---- Record extracts

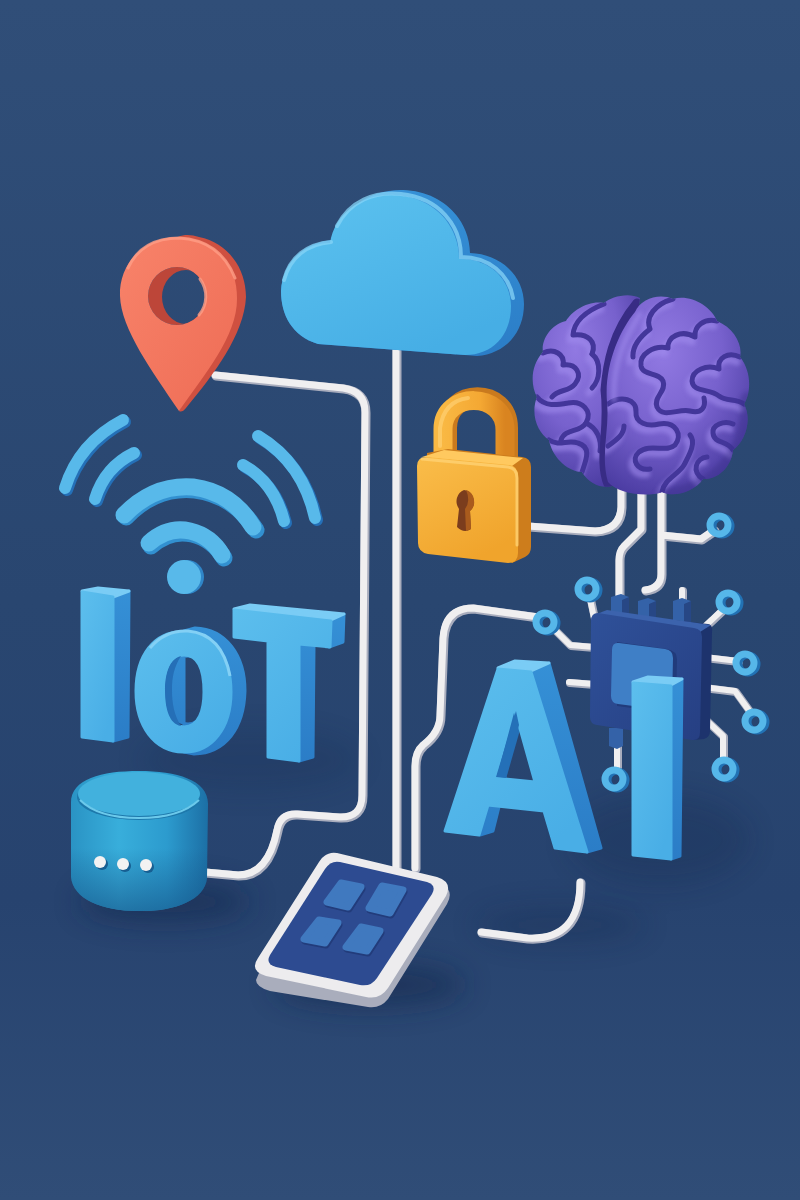
<!DOCTYPE html>
<html lang="en">
<head>
<meta charset="utf-8">
<title>IoT and AI connected devices</title>
<style>
:root{--sky:#4fb5ea;--sky-light:#7accf5;--sky-side:#2c82cb;--sky-deep:#2470b8;--wire:#f0eff0;--wire-shade:#a9adbd;--navy:#28437f;--groove:#43369a;--gloss:#a18dee}
html,body{margin:0;width:800px;height:1200px;overflow:hidden;background:#2b4871}
svg{display:block}
.wire{fill:none;stroke-linecap:round;stroke-linejoin:round}
.face{fill:url(#skyFace)}
.side{fill:url(#skySide)}
.top{fill:var(--sky-light)}
.letter{stroke-linejoin:round;stroke-width:3}
.letter .face{stroke:url(#skyFace)}
.letter .side{stroke:url(#skySide)}
.letter .top{stroke:var(--sky-light)}
.signal{fill:none;stroke-linecap:round}
.shadow{fill:#142a50;filter:url(#soft)}
</style>
</head>
<body>
<svg width="800" height="1200" viewBox="0 0 800 1200" role="img" aria-label="3D illustration of a cloud, location pin, padlock, brain, chip, speaker and phone wired together around the words IoT and AI">
<defs>
<linearGradient id="backdrop" x2="0" y2="1"><stop stop-color="#304e78"/><stop offset=".5" stop-color="#294670"/><stop offset=".75" stop-color="#27436f"/><stop offset="1" stop-color="#304d77"/></linearGradient>
<linearGradient id="skyFace" x2=".7" y2="1"><stop stop-color="#5cbeed"/><stop offset="1" stop-color="#49aee6"/></linearGradient>
<linearGradient id="skySide" x2="0" y2="1"><stop stop-color="#3590d6"/><stop offset="1" stop-color="#2b7dc7"/></linearGradient>
<linearGradient id="cloudFace" x2=".6" y2="1"><stop stop-color="#5cc2ef"/><stop offset="1" stop-color="#46aee5"/></linearGradient>
<linearGradient id="pinFace" x2="1" y2="1"><stop stop-color="#f8836a"/><stop offset="1" stop-color="#ee6c55"/></linearGradient>
<linearGradient id="gold" x2=".5" y2="1"><stop stop-color="#fabd4a"/><stop offset="1" stop-color="#f0a42c"/></linearGradient>
<linearGradient id="shackleTone" x2="1"><stop stop-color="#f9b843"/><stop offset=".6" stop-color="#f4a833"/><stop offset="1" stop-color="#d98420"/></linearGradient>
<radialGradient id="violet" cx=".4" cy=".28" r=".75"><stop stop-color="#9179e2"/><stop offset=".55" stop-color="#7761cd"/><stop offset="1" stop-color="#4c3da3"/></radialGradient>
<linearGradient id="speakerBody" x2="1"><stop stop-color="#2a93c4"/><stop offset=".35" stop-color="#38aedb"/><stop offset=".7" stop-color="#2c9bce"/><stop offset="1" stop-color="#1c6fa5"/></linearGradient>
<linearGradient id="speakerShade" x2="0" y2="1"><stop offset=".55" stop-color="#15568a" stop-opacity="0"/><stop offset="1" stop-color="#15568a" stop-opacity=".65"/></linearGradient>
<linearGradient id="chipFace" x2="1" y2="1"><stop stop-color="#2f5199"/><stop offset="1" stop-color="#263f83"/></linearGradient>
<filter id="soft" x="-50%" y="-80%" width="200%" height="260%"><feGaussianBlur stdDeviation="14"/></filter>
<filter id="glow" x="-20%" y="-20%" width="140%" height="140%"><feGaussianBlur stdDeviation="2"/></filter>
<g id="cables" class="wire">
<path d="M215 375L343 388Q365 391 365 412L362 795Q362 818 339 817L297 814Q280 813 277 830Q268 875 238 875L205 872"/>
<path d="M396 342V868"/>
<path d="M415 868V766Q415 752 423 745Q440 732 440 715L443 638Q445 608 473 608L538 617"/>
<path d="M528 526L595 531Q620 530 621 507V480"/>
<path d="M641 480V529L624 546Q619 551 619 560V598"/>
<path d="M661 480V574Q661 588 645 590M661 535L701 539L714 530"/>
<path d="M481 932L527 938Q580 941 580 882"/>
</g>
<g id="leads" class="wire">
<path d="M555 630L570 645L594 647M569 682L594 684M590 599L594 618M682 590V602M721 611L704 627M738 661L704 657M748 709L735 691L703 687M723 758V736L706 720M617 768V745"/>
</g>
<g id="node" fill="none" stroke-width="7"><circle cx="2" cy="1" r="9" stroke="#2272b4"/><circle cx="-1" r="9" stroke="#56b7e9"/></g>
<path id="signalArcs" d="M65 488Q79 443 123 420M95 499Q105 467 134 453M124 516Q154 484 193 487Q232 492 254 528M149 544Q168 526 190 531Q211 536 222 556M258 436Q303 463 315 518M243 465Q274 482 284 521"/>
<path id="pinShape" fill-rule="evenodd" d="M178 237C143 237 119 264 120 296C121 329 152 371 179 411C205 374 237 336 237 299C238 263 213 238 178 237ZM177 267A29 29 0 1 1 177 325A29 29 0 1 1 177 267Z"/>
<path id="leftLobe" d="M640 298C628 292 611 297 604 303C588 300 572 311 566 321C549 325 541 342 543 352C531 365 530 384 537 397C530 415 538 433 549 440C553 460 570 472 582 472C589 484 602 489 612 486Z"/>
<path id="rightLobe" d="M635 312C641 298 660 293 673 299C690 294 711 306 717 321C734 328 743 345 740 357C752 372 751 393 744 404C753 421 744 443 733 450C731 469 716 480 703 479C694 492 674 498 662 492C646 498 617 493 608 482C600 455 610 428 607 402C604 365 620 330 635 312Z"/>
<g id="leftFolds">
<path d="M604 304C586 311 574 321 573 335C588 333 597 342 592 354"/>
<path d="M543 353C554 348 565 354 563 365C576 363 583 374 575 384C569 392 558 389 552 397"/>
<path d="M537 397C545 407 557 405 568 403C582 400 593 411 586 423C580 433 565 428 561 440"/>
<path d="M549 440C560 447 567 439 578 443C592 447 586 460 582 472M592 354C602 362 600 380 592 388M586 423C597 428 602 440 600 451"/>
</g>
<g id="rightFolds">
<path d="M673 299C655 304 645 317 650 329C641 336 632 345 633 357"/>
<path d="M717 321C704 318 694 326 695 337C681 329 667 337 668 348C654 345 639 354 641 366C643 376 659 372 663 381C667 391 653 397 657 407C663 419 679 408 690 411C702 414 706 407 704 398"/>
<path d="M740 357C728 351 717 358 719 369C707 364 692 370 692 381C693 393 710 388 719 396C727 402 736 398 744 404"/>
<path d="M608 404C621 395 637 399 636 412C635 423 648 427 659 424C676 421 683 435 675 445C667 453 650 443 639 452C630 460 638 471 650 469"/>
<path d="M733 450C727 440 714 444 713 433C712 425 724 420 733 424M703 479C691 472 696 458 707 457M662 492C664 479 678 475 684 465C688 457 697 443 690 435M608 446C618 439 624 434 624 426"/>
</g>
<clipPath id="leftClip"><use href="#leftLobe"/></clipPath>
<clipPath id="rightClip"><use href="#rightLobe"/></clipPath>
</defs>

<rect id="background" width="800" height="1200" fill="url(#backdrop)"/>

<g id="ground-shadows" opacity=".6">
<ellipse class="shadow" cx="165" cy="902" rx="85" ry="20"/>
<ellipse class="shadow" cx="370" cy="985" rx="95" ry="22"/>
<ellipse class="shadow" cx="560" cy="925" rx="85" ry="18" opacity=".5"/>
<ellipse class="shadow" cx="660" cy="840" rx="90" ry="45" opacity=".45"/>
<ellipse class="shadow" cx="250" cy="760" rx="110" ry="30" opacity=".35"/>
</g>

<g id="wiring">
<use href="#cables" stroke="var(--wire-shade)" stroke-width="9" x="1" y="1"/>
<use href="#cables" stroke="var(--wire)" stroke-width="7"/>
</g>

<g id="cloud">
<path fill="url(#skySide)" d="M318 344C292 336 281 315 281 291C283 261 305 242 333 240C341 209 370 189 403 190C441 191 469 218 470 253C501 254 524 276 524 304C524 333 505 354 477 356Z"/>
<path fill="url(#cloudFace)" d="M318 344C292 336 281 315 281 291C283 261 305 243 330 243C335 213 363 193 395 195C433 197 459 224 459 259C489 258 511 279 511 306C511 336 492 355 465 355Z"/>
<path fill="none" stroke="#86d5f7" stroke-width="4" stroke-linecap="round" opacity=".75" d="M284 280C290 257 307 244 331 242M337 226C350 201 374 191 401 194C439 198 461 225 461 257C489 257 509 274 513 298"/>
</g>

<g id="location-pin">
<path fill="#cf5040" d="M178 237C185 234 192 235 199 237C228 243 246 268 246 297C244 335 214 374 186 408Q182 413 179 411L237 299Z"/>
<path fill="#bd4639" fill-rule="evenodd" d="M177 267A29 29 0 1 1 177 325A29 29 0 1 1 177 267ZM186 270A24 27 0 1 0 186 324A24 27 0 1 0 186 270Z"/>
<use href="#pinShape" fill="url(#pinFace)"/>
<path fill="none" stroke="#ff9e86" stroke-width="3" stroke-linecap="round" opacity=".8" d="M128 268Q142 238 179 238Q220 240 235 278M200 279A29 29 0 0 1 199 315"/>
</g>

<g id="wireless-signal">
<g class="signal" stroke-width="12">
<use href="#signalArcs" stroke="var(--sky-deep)" x="2" y="2"/>
<use href="#signalArcs" stroke="#58b9ea"/>
</g>
<g class="signal" stroke-width="17">
<path stroke="#3290d0" d="M126 517Q156 486 195 490Q234 495 256 530M151 546Q170 529 192 534Q213 539 224 558"/>
<path stroke="#58b9ea" d="M124 515Q154 484 193 487Q232 492 253 527M149 543Q168 526 190 531Q211 536 222 555"/>
</g>
<circle cx="187" cy="577" r="17" fill="#2f86c8"/><circle cx="184" cy="577" r="17" fill="#58b9ea"/>
</g>

<g id="padlock">
<path fill="none" stroke="#c97a1e" stroke-width="20" d="M447 462V428C447 387 508 387 508 428V464"/>
<path fill="none" stroke="url(#shackleTone)" stroke-width="19" d="M443 462V429C443 391 505 391 505 430V464"/>
<path fill="none" stroke="#ffd172" stroke-width="4" stroke-linecap="round" opacity=".7" d="M440 446V428Q444 401 468 398"/>
<path fill="#cd7d1c" d="M427 453L448 449L522 457Q531 458 531 467V547Q531 554 525 557L512 563L427 460Z"/>
<path fill="#ffc95f" d="M422 457L444 450L523 458L512 466Z"/>
<path fill="url(#gold)" d="M427 457L509 465Q518 466 518 476V553Q518 563 508 563L428 554Q418 552 418 543L417 466Q417 457 427 457Z"/>
<path fill="none" stroke="#ffd374" stroke-width="3" stroke-linecap="round" opacity=".8" d="M422 459L508 467Q517 468 517 478V545"/>
<path fill="#7b3d1d" d="M464 490A11 12 0 0 1 470 511L471 529Q464 534 457 527L459 509A11 12 0 0 1 464 490Z"/>
<path fill="#a95b1d" d="M466 490A11 12 0 0 1 470 511L471 529L466 531L465 509Q471 501 466 490Z"/>
</g>

<g id="brain">
<use href="#leftLobe" fill="url(#violet)"/>
<g clip-path="url(#leftClip)" fill="none" stroke-linecap="round" stroke-linejoin="round">
<use href="#leftFolds" stroke="var(--gloss)" stroke-width="7" x="-3" y="5" opacity=".6" filter="url(#glow)"/>
<use href="#leftFolds" stroke="var(--groove)" stroke-width="5"/>
<path d="M637 303C612 333 607 365 605 390C610 430 598 460 608 484" stroke="#382c85" stroke-width="9"/>
</g>
<use href="#rightLobe" fill="url(#violet)"/>
<g clip-path="url(#rightClip)" fill="none" stroke-linecap="round" stroke-linejoin="round">
<use href="#rightFolds" stroke="var(--gloss)" stroke-width="7" x="-3" y="5" opacity=".6" filter="url(#glow)"/>
<use href="#rightFolds" stroke="var(--groove)" stroke-width="5"/>
<path d="M640 314C626 335 612 365 614 400" stroke="var(--gloss)" stroke-width="5" opacity=".6" filter="url(#glow)"/>
<path d="M748 400C751 450 720 490 662 497" stroke="#392d87" stroke-width="16" opacity=".4" filter="url(#glow)"/>
</g>
</g>

<g id="chip">
<use href="#leads" stroke="var(--wire-shade)" stroke-width="8" x="1" y="1"/>
<use href="#leads" stroke="var(--wire)" stroke-width="6"/>
<g id="pins" fill="#3462a8">
<path d="M611 597l10-3 8 3v22l-18-2ZM638 601l10-3 8 3v22l-18-2ZM673 601l9-3 9 3v26l-18-2ZM609 728h14v18l-6 3-8-3Z"/>
<path fill="#274785" d="M622 600l7-3v22l-7-1ZM649 604l7-3v22l-7-1ZM684 604l7-3v26l-7-1Z"/>
</g>
<path fill="#1d336d" d="M600 612L708 624Q713 625 712 632L710 731Q710 737 704 739L694 740Z"/>
<path fill="#3c63ad" d="M594 615L607 610L711 625L700 632Z"/>
<path fill="url(#chipFace)" d="M598 613L694 628Q702 629 702 637L700 732Q700 741 692 740L597 725Q590 724 590 717L591 621Q591 613 598 613Z"/>
<path fill="#213b7b" d="M617 642L667 649Q677 651 677 659L676 706Q676 714 667 713L617 706Z"/>
<path fill="#3f7fc6" d="M619 643L665 649Q673 650 673 658L672 703Q672 711 664 710L618 704Q611 703 611 696L612 650Q612 642 619 643Z"/>
<use href="#node" x="720" y="525"/><use href="#node" x="588" y="589"/><use href="#node" x="546" y="622"/><use href="#node" x="729" y="602"/><use href="#node" x="746" y="663"/><use href="#node" x="755" y="721"/><use href="#node" x="725" y="769"/><use href="#node" x="615" y="779"/>
</g>

<g id="lettering-iot" role="img" aria-label="IoT">
<g class="letter">
<path class="side" d="M113 597L129 591L128 737L113 741Z"/>
<path class="top" d="M82 591L98 588L129 591L113 597Z"/>
<path class="face" d="M82 592L113 597V741L82 737Z"/>
</g>
<g class="letter">
<path class="side" fill-rule="evenodd" d="M184 631L195 628C226 629 245 655 245 691C244 728 226 753 194 754L184 752ZM188 656A22 34 0 0 0 188 724A22 34 0 0 0 188 656Z"/>
<path class="face" fill-rule="evenodd" d="M183 632C212 632 231 656 231 692C231 728 212 753 183 752C154 751 136 726 136 691C136 656 154 631 183 632ZM184 655C169 655 164 672 164 690C164 710 169 726 184 727C199 727 204 710 204 692C204 671 199 655 184 655Z"/>
<path fill="#256fb7" d="M181 656C169 659 165 675 165 690C165 708 169 724 181 726C174 715 172 703 172 690S174 667 181 656Z"/>
<path fill="none" stroke="#83d0f5" d="M150 648Q165 630 188 631Q222 634 230 676"/>
</g>
<g class="letter">
<path class="side" d="M331 620L344 614L343 642L329 647ZM299 644L314 646L313 757L299 761Z"/>
<path class="top" d="M234 609L250 605L344 614L331 620Z"/>
<path class="face" d="M234 610L331 621L330 647L299 644V761L268 757V641L234 637Z"/>
</g>
</g>

<g id="lettering-ai" role="img" aria-label="AI">
<g class="letter">
<path class="side" d="M531 671L549 663L601 848L587 852ZM489 806L499 807L493 831L480 835Z"/>
<path fill="var(--sky-deep)" d="M514 708L520 730L506 779L496 777Z"/>
<path class="top" d="M498 668L515 661L549 663L531 671Z"/>
<path class="face" fill-rule="evenodd" d="M498 669L531 672L587 852L555 848L544 811L488 805L479 835L445 831ZM514 707L495 778L535 782Z"/>
<path fill="var(--sky-deep)" d="M516 711L496 777L506 778L519 725Z"/>
</g>
<g class="letter">
<path class="side" d="M671 685L682 679L680 856L671 859Z"/>
<path class="top" d="M633 682L648 677L682 679L671 685Z"/>
<path class="face" d="M633 683L671 686V859L633 855Z"/>
</g>
</g>

<g id="smart-speaker">
<path id="speakerShell" fill="url(#speakerBody)" d="M71 804C70 779 101 771 139 771S209 780 208 805L207 878C205 901 172 912 138 911C102 911 73 899 71 877Z"/>
<path fill="url(#speakerShade)" d="M71 804C70 779 101 771 139 771S209 780 208 805L207 878C205 901 172 912 138 911C102 911 73 899 71 877Z"/>
<ellipse cx="139" cy="797" rx="62" ry="23" fill="#1d78ab"/>
<ellipse cx="139" cy="794" rx="61" ry="22" fill="#42b1dd"/>
<path fill="none" stroke="#6bc9eb" stroke-width="2" d="M80 800Q98 818 139 818T199 800"/>
<g fill="#175f92"><circle cx="102" cy="864" r="6"/><circle cx="125" cy="866" r="6"/><circle cx="148" cy="867" r="6"/></g>
<g fill="#f3f2f2"><circle cx="100" cy="862" r="6"/><circle cx="123" cy="864" r="6"/><circle cx="146" cy="865" r="6"/></g>
</g>

<g id="phone">
<path fill="#a9adbc" d="M262 966L256 980Q256 987 270 991L368 1007Q380 1009 388 999L447 904Q452 895 448 889Z"/>
<path fill="#edecee" d="M337 853L437 877Q453 882 446 896L388 988Q380 1000 366 997L266 976Q249 971 258 958L319 862Q326 851 337 853Z"/>
<path fill="#2d4b91" d="M340 862L427 882Q437 885 432 894L377 978Q371 987 360 985L276 967Q265 964 270 955L325 869Q331 860 340 862Z"/>
<g fill="#4079bf" stroke-linejoin="round" stroke-width="7">
<g fill="#223c7b" stroke="#223c7b"><path d="M342 885l20 4-13 20-21-5ZM383 888l21 4-13 23-21-5ZM320 922l19 3-13 20-21-4ZM362 929l19 4-13 20-21-4Z"/></g>
<g stroke="#4079bf"><path d="M341 883l20 4-13 20-21-5ZM382 886l21 4-13 23-21-5ZM319 920l19 3-13 20-21-4ZM361 927l19 4-13 20-21-4Z"/></g>
</g>
</g>
</svg>
</body>
</html>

--------

Work request: Go over the data and return every line that includes the word "linejoin".

Result of this task:
.wire{fill:none;stroke-linecap:round;stroke-linejoin:round}
.letter{stroke-linejoin:round;stroke-width:3}
<g clip-path="url(#leftClip)" fill="none" stroke-linecap="round" stroke-linejoin="round">
<g clip-path="url(#rightClip)" fill="none" stroke-linecap="round" stroke-linejoin="round">
<g fill="#4079bf" stroke-linejoin="round" stroke-width="7">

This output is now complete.